The London Bluesfest

The annual London Bluesfest, typically held in Harris Park near downtown London, Ontario, is a celebration of all of this history and musical sentiment. For four days Harris Park is taken under the wing of those soaring blue notes and audiences are shown what it means to “play the blues.” The festival attracts blues acts both local and international. Past and present shows have included local favourites like Bill Durst (formerly of London legends Thundermug) and Ray Fuller. At the same time, they’ve attracted international names in droves, including Canadian blues icon Colin James as well as American acts like Kenny Wayne Shepherd and Robert Cray; the 2018 lineup included Savoy Brown, one of the earliest of those fateful English blues bands. In an effort to attract a wider audience (since the blues unfortunately is still a niche genre on it’s own, despite how much of modern music is made in it’s image) London Bluesfest also features a number of extremely recognizable classic rock acts: past and present performers have included Canadian icon Burton Cummings, southern rock standard bearers Molly Hatchet, jazz-rockers Blood, Sweat and Tears, Rick “Rock and Roll Hootchie Koo” Derringer, and Blue Oyster Cult. While this move has been controversial in some circles, the classic rock bands that London Bluesfest have brought in are all offshoots of the blues themselves, so the heart of the festival is still based around the mournful, lonesome cry and the jumping jukebox shuffle of the blues. While the blues have power and majesty when listened to at home, on record, when they are experienced in a live setting it is another thing entirely. The late Gord Downie once said “the blues are still required” and part of that requirement is seeing them performed live, by a band that’s been doing them for years, a band that plays the blues as well as they breathe, or walk.
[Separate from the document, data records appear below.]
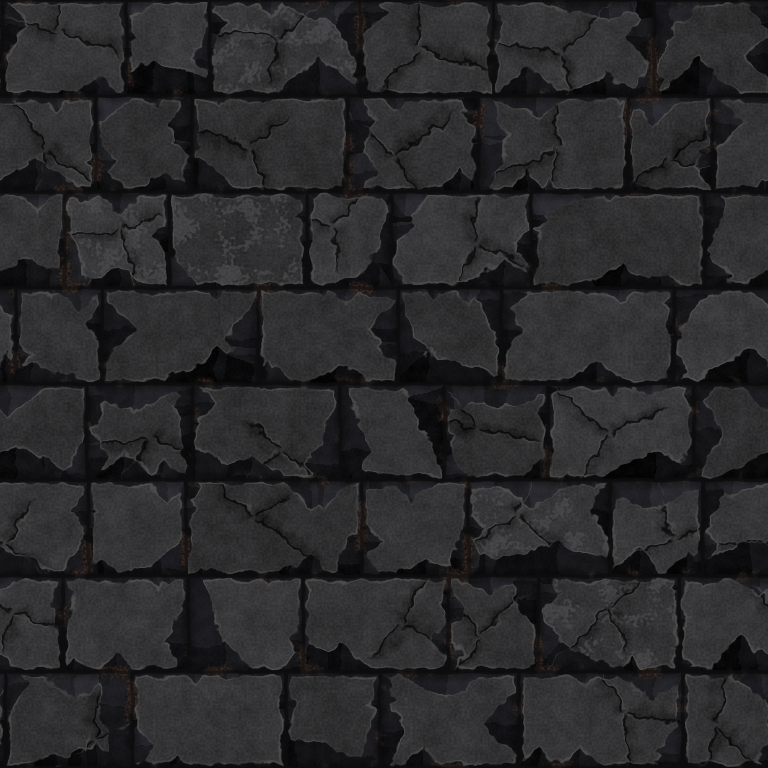
A WebGL 2 fragment shader for this texture:

```glsl
#version 300 es
precision highp float;
// Dark chipped stone wall: eight tiling courses of uneven, cracked blocks.

#define ROWS 8.0
#define COLS 6.0
#define JITTER 0.50      // variation of block width
#define CHIP 0.35        // deepest chip, in course heights
#define CRACKED 0.42     // share of blocks with cracks
#define SCUFFED 0.12     // share of blocks with pale scuffs
#define JOINT 0.016      // half width of the joints
#define GRAIN 0.050      // strength of the fine speckle

uniform vec2 u_resolution;
out vec4 fragColor;

const vec3 STONE_TINT = vec3(0.99, 0.99, 1.02);
const vec3 SHADE_TINT = vec3(0.96, 0.97, 1.10);
const vec3 JOINT_COLOR = vec3(0.050, 0.048, 0.050);
const vec3 MORTAR_COLOR = vec3(0.23, 0.17, 0.14);
const vec3 RIM_COLOR = vec3(0.34, 0.34, 0.34);
const vec4 SIDE_TONE = vec4(0.065, 0.145, 0.105, 0.085); // bottom, top, left, right
const float ROW_SHIFT[8] = float[8](0.16, 0.40, 0.66, 0.48, 0.03, 0.29, 0.68, -0.13);

vec2 hash2(vec2 p) {
    vec3 q = fract(p.xyx * vec3(0.1031, 0.1030, 0.0973));
    q += dot(q, q.yzx + 33.33);
    return fract((q.xx + q.yz) * q.zy);
}

float corner(vec2 cell, vec2 offset, float period) {
    float a = 6.2832 * hash2(mod(cell, period) + 7.0).x;
    return dot(vec2(cos(a), sin(a)), offset);
}

// Gradient noise that repeats over the canvas
float noise(vec2 p, float freq) {
    p *= freq;
    vec2 i = floor(p), f = p - i, s = f * f * f * (f * (f * 6.0 - 15.0) + 10.0);
    float period = ROWS * freq;
    vec2 e = vec2(1.0, 0.0);
    return mix(mix(corner(i, f, period), corner(i + e, f - e, period), s.x),
               mix(corner(i + e.yx, f - e.yx, period), corner(i + 1.0, f - 1.0, period), s.x), s.y);
}

float jointAt(float k, float row) {
    return k + JITTER * (hash2(vec2(mod(k, COLS), row) + 31.0).x - 0.5);
}

float line(float d, float halfWidth, float px) {
    return 1.0 - smoothstep(halfWidth - 0.5 * px, halfWidth + px, abs(d));
}

void main() {
    vec2 p = gl_FragCoord.xy / u_resolution * ROWS;
    float px = ROWS / min(u_resolution.x, u_resolution.y);
    float broad = noise(p, 3.0), medium = noise(p, 9.0), fine = noise(p, 22.0);

    // Find the block and its local coordinates
    vec2 q = p + 0.022 * vec2(noise(p, 5.0), noise(p + 2.5, 4.0));
    float row = mod(floor(q.y), ROWS);
    float u = q.x * COLS / ROWS - ROW_SHIFT[int(row)];
    float k = floor(u);
    if (u < jointAt(k, row)) k -= 1.0;
    else if (u >= jointAt(k + 1.0, row)) k += 1.0;
    float left = jointAt(k, row);
    vec2 size = vec2((jointAt(k + 1.0, row) - left) * ROWS / COLS, 1.0);
    vec2 b = vec2((u - left) * ROWS / COLS, fract(q.y));
    vec2 id = vec2(mod(k, COLS), row) * 19.0;
    vec2 inset = min(b, size - b);
    float edge = min(inset.x, inset.y);

    // Chips: wedges cut inward from each side, with ragged outlines
    float jag = 0.08 * noise(p, 4.0) + 0.055 * medium + 0.02 * fine;
    float face = edge - 0.045 + 0.6 * jag;
    float chipTone = b.y < 0.5 ? 0.075 : 0.13;
    for (int i = 0; i < 12; i++) {
        int side = i % 4;
        vec2 r = hash2(id + float(i) * 3.0 + 101.0);
        vec2 s = hash2(id + float(i) * 5.0 + 211.0);
        bool level = side < 2;
        vec2 depths = level ? vec2(b.y, 1.0 - b.y) : vec2(b.x, size.x - b.x);
        float depth = side % 2 == 0 ? depths.x : depths.y;
        float along = level ? b.x - r.x * size.x : b.y - r.x;
        float slope = mix(0.25, 1.2, s.x);
        float reach = CHIP * r.y * r.y * (side == 0 ? 1.15 : 1.0);
        float d = (depth + slope * abs(along) - reach + jag) / length(vec2(1.0, slope));
        if (d < face) {
            face = d;
            chipTone = SIDE_TONE[side] + 0.05 * (s.y - 0.5) + 0.018 * sign(along + 0.5 * jag);
        }
    }

    // Stone face with mottling, speckle and scuffs
    vec2 kind = hash2(id + 401.0);
    float speckle = noise(p, 37.0);
    float tone = mix(0.180, 0.222, kind.x) + 0.035 * broad + 0.03 * medium + GRAIN * speckle;
    float scuff = step(kind.y, SCUFFED) * smoothstep(0.12, 0.30, noise(p, 4.0) + 0.6 * fine);
    tone = mix(tone, 0.29 + 0.05 * speckle, 0.7 * scuff);

    // Cracks: crooked rays from one point, each with a shaded and a lit lip
    vec2 center = size * mix(vec2(0.3), vec2(0.7), hash2(id + 503.0));
    float cracked = step(hash2(id + 601.0).x, CRACKED);
    float crackRim = 0.0;
    for (int i = 0; i < 3; i++) {
        vec2 r = hash2(id + float(i) * 7.0 + 701.0);
        float a = 2.1 * float(i) + 1.6 * r.x + 6.28 * kind.x;
        vec2 dir = vec2(cos(a), sin(a)), v = b - center;
        float along = dot(v, dir), d = dot(v, vec2(-dir.y, dir.x)) + jag;
        float ray = cracked * smoothstep(0.0, 0.05, along) * (1.0 - smoothstep(0.0, 0.15, along - 0.3 - 0.6 * r.y));
        tone -= 0.055 * ray * step(0.0, d) * (1.0 - smoothstep(0.0, 0.16, d));
        tone *= 1.0 - 0.65 * ray * line(d, 0.010, px);
        crackRim = max(crackRim, ray * line(d + 0.021, 0.006, px));
    }

    // Compose face, chips, lit rims, mortar and joints
    float shade = chipTone * mix(0.7, 1.0, smoothstep(0.0, 0.12, edge));
    shade += 0.025 * medium + 0.4 * GRAIN * speckle;
    vec3 color = mix(SHADE_TINT * shade, STONE_TINT * tone, smoothstep(-px, px, face));
    float wear = smoothstep(-0.35, 0.35, broad + 0.5 * medium);
    float rim = line(face - 0.008, 0.007, px) * mix(0.12, 0.65, wear);
    color = mix(color, RIM_COLOR, max(rim, 0.45 * crackRim * wear));
    float mortar = smoothstep(0.12, 0.38, noise(p + 3.5, 2.0) + 0.4 * medium);
    mortar *= (1.0 - smoothstep(0.02, 0.10, edge)) * (1.0 - smoothstep(-0.02, 0.01, face));
    color = mix(color, MORTAR_COLOR * (0.85 + speckle), 0.7 * mortar);
    float gap = 1.0 - smoothstep(JOINT - 0.5 * px, JOINT + px, edge);
    color = mix(color, mix(JOINT_COLOR, MORTAR_COLOR, 0.25 * mortar), 0.9 * gap);
    fragColor = vec4(clamp(color, 0.0, 1.0), 1.0);
}
```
If you are a fan of live music – or of music at all, really – then the London Bluesfest is the annual summer festival to go to in London, Ontario.